Morath, who had remained keenly listening to as many of the conversations as possible, found himself studying Sarcol, the second merchant of the little caravan. Probably a Zamorian, he concluded. Her certainly spoke Zingaran with a Zamorian accent. Their eyes met: Morath realised that Sarcol was perfectly aware of being studied. Though the merchant’s face was no more readable than a statue’s, his eyes were those of a man who has killed, and often.
“A word with you,” Sarcol requested. As Morath drew within quiet earshot, he continued in Zamorian, “I know your den.”
“My former den.”
“Aye. ‘Twere best your fighting-man there” – indicating Verus with his chin – “kept his tongue more firmly in check. It were ill that he spoke of you coming from the east.”
“Such is general knowledge,” shrugged Morath. The other indicated by a sardonic lift in his brows that he had said enough.
“Bel’s luck to you.”
On edge in spite of his casual reply, Morath kept himself cat-napping through the night. He made sure that he watched Sarcol away with the rest of the small caravan before dawn.
The devotions of the monks, heard not seen, woke most of the company. Taking it as a good omen Edric sought out the Prior, and his status as a lay brother gained him a brief audience. The Prior had relatively little to say about the running of the place. More was gained from lay brethren. All this Edric stored up.
Then with clothes as tidy as could be achieved, the six trooped up to the barbican and were readily admitted, having the Steward’s ring as token. Within an hour, they were ushered into the Lady’s audience chamber, a pleasant panelled room where warm daylight came from several long windows. As they were fed and watered the lads eyed the Lady surreptitiously or boldly as their natures dictated. A typically Zingaran elegance was evident about her delicate olive complexion, raven tresses and sparkling dark eyes. Even though possibly ten years older than the oldest of the company, her beauty did not fail to move them.
Once the servants had withdrawn, the Lady explained the delicate mission for which she asked their aid. Thirteen years ago, before her marriage, she had had a lover and a male child had been born. To avoid scandal she had kept the birth secret and the child had been sent away with an old family nurse, into Poitain.

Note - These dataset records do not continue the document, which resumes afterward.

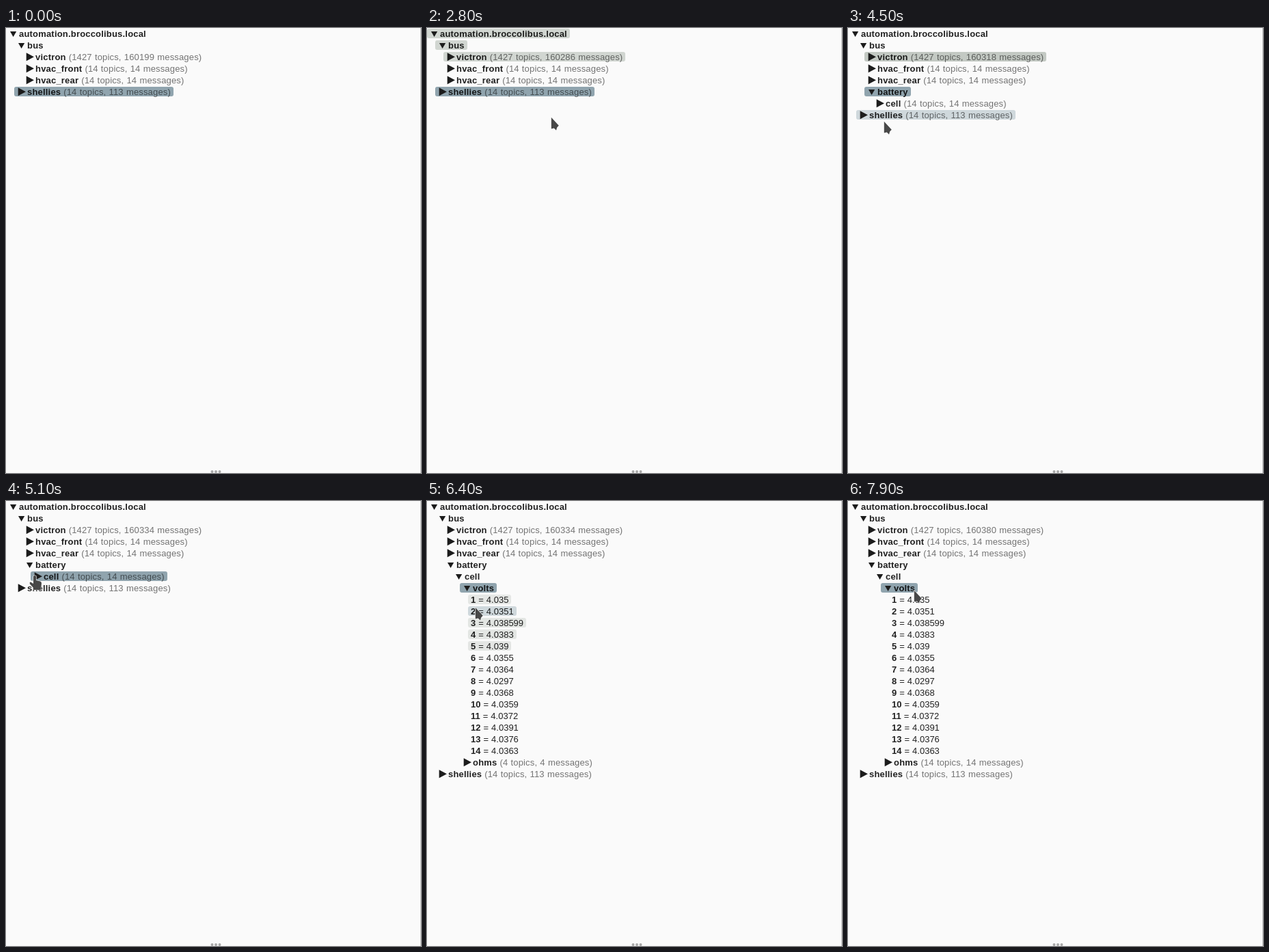
Write an HTML page that moves like this. It is 607x651 px and loops after 8000 ms.

```html
<!DOCTYPE html>
<html lang="en">
<head>
<meta charset="utf-8">
<title>Topic tree</title>
<style>
  html, body { margin: 0; width: 100%; height: 100%; overflow: hidden; background: #fafafa; }
  #stage { position: relative; width: 607px; height: 651px; overflow: hidden; background: #fafafa;
    font: 13px/15px "Liberation Sans", Arial, sans-serif; word-spacing: .4px; color: rgba(0,0,0,.87); }
  .row { position: absolute; height: 14px; padding: 0 4px 0 19px; border-radius: 3px; white-space: pre; }
  .row.leaf { padding-left: 4px; }
  .row svg { position: absolute; left: 0; top: 0; width: 19px; height: 14px; fill: #1c1c1c; }
  .row b { letter-spacing: .19px; }
  .row.leaf b { letter-spacing: 0; }
  .count { letter-spacing: .16px; color: rgba(0,0,0,.54); }
  #edge { position: absolute; left: 606px; top: 0; width: 1px; height: 651px; background: #c4c4c4; }
  #over { position: absolute; left: 0; top: 0; }
  #cursor path { fill: #484848; stroke: #fff; stroke-width: 1.2; stroke-linejoin: round; paint-order: stroke; }
</style>
</head>
<body>
<div id="stage">
  <div id="tree"></div>
  <div id="edge"></div>
  <svg id="over" width="607" height="651">
    <g fill="#a8a8a8"><circle cx="301.5" cy="649" r="2"/><circle cx="307" cy="649" r="2"/><circle cx="312.5" cy="649" r="2"/></g>
    <g id="cursor"><path/></g>
  </svg>
</div>
<script>
const LOOP = 8000, STEP = 100, PITCH = 17, INDENT = 12, FADE = 300;
const ARROW = 'M.8 .8V17.5L4.7 16.4L8 19.7L9.2 15.6L11.8 12.8Z';
const HAND = 'M-2 1.5Q-2 0 0 0Q2 0 2 1.5V7L8 8.5Q10 9 10 11.5L9.5 16V21H-2V18L-7 12.5Q-8 9.5-6 9.5L-2 12Z';
const RIGHT = '<svg><path d="M5.7 1.2L17 7.2L5.7 13.2Z"/></svg>';
const DOWN = '<svg><path d="M6 4H15.2L10.6 12Z"/></svg>';

const volts = [4.035, 4.0351, 4.038599, 4.0383, 4.039, 4.0355, 4.0364,
  4.0297, 4.0368, 4.0359, 4.0372, 4.0391, 4.0376, 4.0363];

// Bursts of messages: time, new total, rows that light up.
const bursts = [
  [0, 160199, []],
  [1300, 160243, ['root', 'bus', 'victron']],
  [2600, 160286, ['root', 'bus', 'victron']],
  [4500, 160318, ['victron']],
  [5000, 160334, []],
  [6700, 160345, ['victron']],
  [7200, 160380, []]
];

// A click selects its row, and the row opens one step later.
const clicks = { battery: 4200, cell: 5100, volts: 6100 };
const opened = (id, t) => t >= clicks[id] + STEP;
const lastBefore = (list, t, time) => list.filter(item => time(item) <= t).pop();

const finger = i => [31 + 11 * i, 92 + PITCH * i];

// Pointer legs: from, to, end point, sideways swing, hand at the end.
const legs = [
  { from: 2000, to: 2000, end: [545, 203] },
  { from: 2000, to: 2800, end: [181, 130] },
  { from: 3000, to: 3900, end: finger(0), hand: true },
  { from: 4200, to: 4900, end: finger(1), swing: 24, hand: true },
  { from: 5200, to: 5900, end: finger(2), swing: 38, hand: true },
  { from: 6200, to: 6800, end: [118, 238] },
  { from: 6800, to: 7000, end: [236, 366] },
  { from: 7400, to: 7900, end: [96, 130] }
];

const tree = document.getElementById('tree');
const cursor = document.getElementById('cursor');
const shape = cursor.firstElementChild;

const many = (n, word) => `${n} ${word}${n === 1 ? '' : 's'}`;
const count = (topics, messages = topics) => `(${many(topics, 'topic')}, ${many(messages, 'message')})`;
const ease = k => k * k * (3 - 2 * k);

function pulse(age, peak) {
  return age < 0 || age >= FADE ? 0 : peak * Math.sqrt(1 - (age / FADE) ** 2);
}

function listRows(t) {
  const rows = [];
  const add = (id, level, info, label = id) => rows.push({ id, level, info, label });
  const parent = (id, level, n) => add(id, level, opened(id, t) ? '' : count(n));
  const total = lastBefore(bursts, t, b => b[0])[1];
  const ohms = t < 7200 ? Math.min(6, 1 + Math.floor((t - 5900) / 160)) : 14;

  add('root', 0, '', 'automation.broccolibus.local');
  add('bus', 1, '');
  add('victron', 2, count(1427, total));
  add('hvac_front', 2, count(14));
  add('hvac_rear', 2, count(14));
  if (t >= 2900) parent('battery', 2, 13);
  if (opened('battery', t)) parent('cell', 3, 14);
  if (opened('cell', t)) parent('volts', 4, 14);
  if (opened('volts', t)) volts.forEach((value, i) => rows.push({ id: i, level: 5, label: i + 1, value }));
  if (t >= 5900) add('ohms', 4, count(ohms));
  add('shellies', 1, count(14, 113));
  return rows;
}

function glow(row, t) {
  if (row.value) return pulse(t - 6290 - 26 * row.id, .25);
  if (['root', 'bus', 'battery', 'ohms'].includes(row.id) && t >= 5900 && t < 6200) return pulse(t - 5900, .28);
  const burst = lastBefore(bursts, t, b => b[0]);
  return burst[2].includes(row.id) ? pulse(t - burst[0], .6) : 0;
}

function pointer(t) {
  const leg = lastBefore(legs, t, l => l.from);
  if (!leg) return null;
  const prev = legs[legs.indexOf(leg) - 1] || leg;
  const k = t >= leg.to ? 1 : (t - leg.from) / (leg.to - leg.from);
  const bulge = (leg.swing || 0) * Math.sin(Math.PI * k);
  const mix = n => prev.end[n] + (leg.end[n] - prev.end[n]) * ease(k);
  const hand = k > .8 ? leg.hand : k === 0 && prev.hand;
  return { x: Math.round(mix(0) + bulge * .7), y: Math.round(mix(1) + bulge * 1.6), hand };
}

function backdrop(row, i, t, tip) {
  const selected = lastBefore(Object.keys(clicks), t, id => clicks[id]) || 'shellies';
  if (row.id === selected) return '#90a4ae';
  const under = tip && tip.x < 130 && tip.x >= row.level * INDENT && i === Math.floor((tip.y - 1) / PITCH);
  return under ? '#cfd8dc' : `rgba(158,168,158,${glow(row, t)})`;
}

function rowHtml(row, i, t, tip) {
  const icon = row.value ? '' : row.info ? RIGHT : DOWN;
  const tail = row.value ? ` = ${row.value}` : row.info && ` <span class="count">${row.info}</span>`;
  return `<div class="row${row.value ? ' leaf' : ''}" style="left:${row.level * INDENT}px;top:${1 + i * PITCH}px;` +
    `background:${backdrop(row, i, t, tip)}">${icon}<b>${row.label}</b>${tail}</div>`;
}

let shown = -1;
function draw(now) {
  const t = Math.floor(now % LOOP / STEP) * STEP;
  if (t === shown) return;
  shown = t;
  const tip = pointer(t);
  tree.innerHTML = listRows(t).map((row, i) => rowHtml(row, i, t, tip)).join('');
  cursor.style.display = tip ? '' : 'none';
  if (tip) {
    cursor.setAttribute('transform', `translate(${tip.x} ${tip.y})`);
    shape.setAttribute('d', tip.hand ? HAND : ARROW);
  }
}

const start = performance.now();
function tick() {
  draw(performance.now() - start);
  requestAnimationFrame(tick);
}
tick();
</script>
</body>
</html>
```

Four years ago her lord died leaving her alone to rule the estate. This was challenged, mainly by neighbouring Sapira though also by Kova to the south. The dispute over the river-port, in which the death of the Justiciar had been such an unlucky turn, was an example of this.
Some time ago word reached her that Sapira had learnt of the affair, found the child and were thinking to use him against her. Now, with her husband gone and mourning over, she thought to rescue the child and return him to his place as her rightful son. Hearing of the company as resourceful rescuers, she sought their aid in the matter.
There was little she could tell them as to their starting-point, other than that the nearby charter town seemed to be the place the boy had ended up: as opposed to the Sapira estate itself. Her factor, who represented Dimas in the town, could perhaps be of assistance.
As soon as the six had finished asking relevant questions they were shown out and met to discuss terms with the steward. To their delight, very serious money – twenty pounds of silver each, half payable in advance – was offered. The steward however had little detail to add. The factor’s name was Ya Pasha, the town was under Aquilonian royal charter, and probably had its own laws. Wine and grain were the chief trade goods. A ferry ran across the Shirki there to Poitain.
The lads compared notes, and deciding that the Lady was genuine in wanting her son returned alive – though it seemed to them she held scant hope of their succeeding – they accepted, and went forth on their new quest.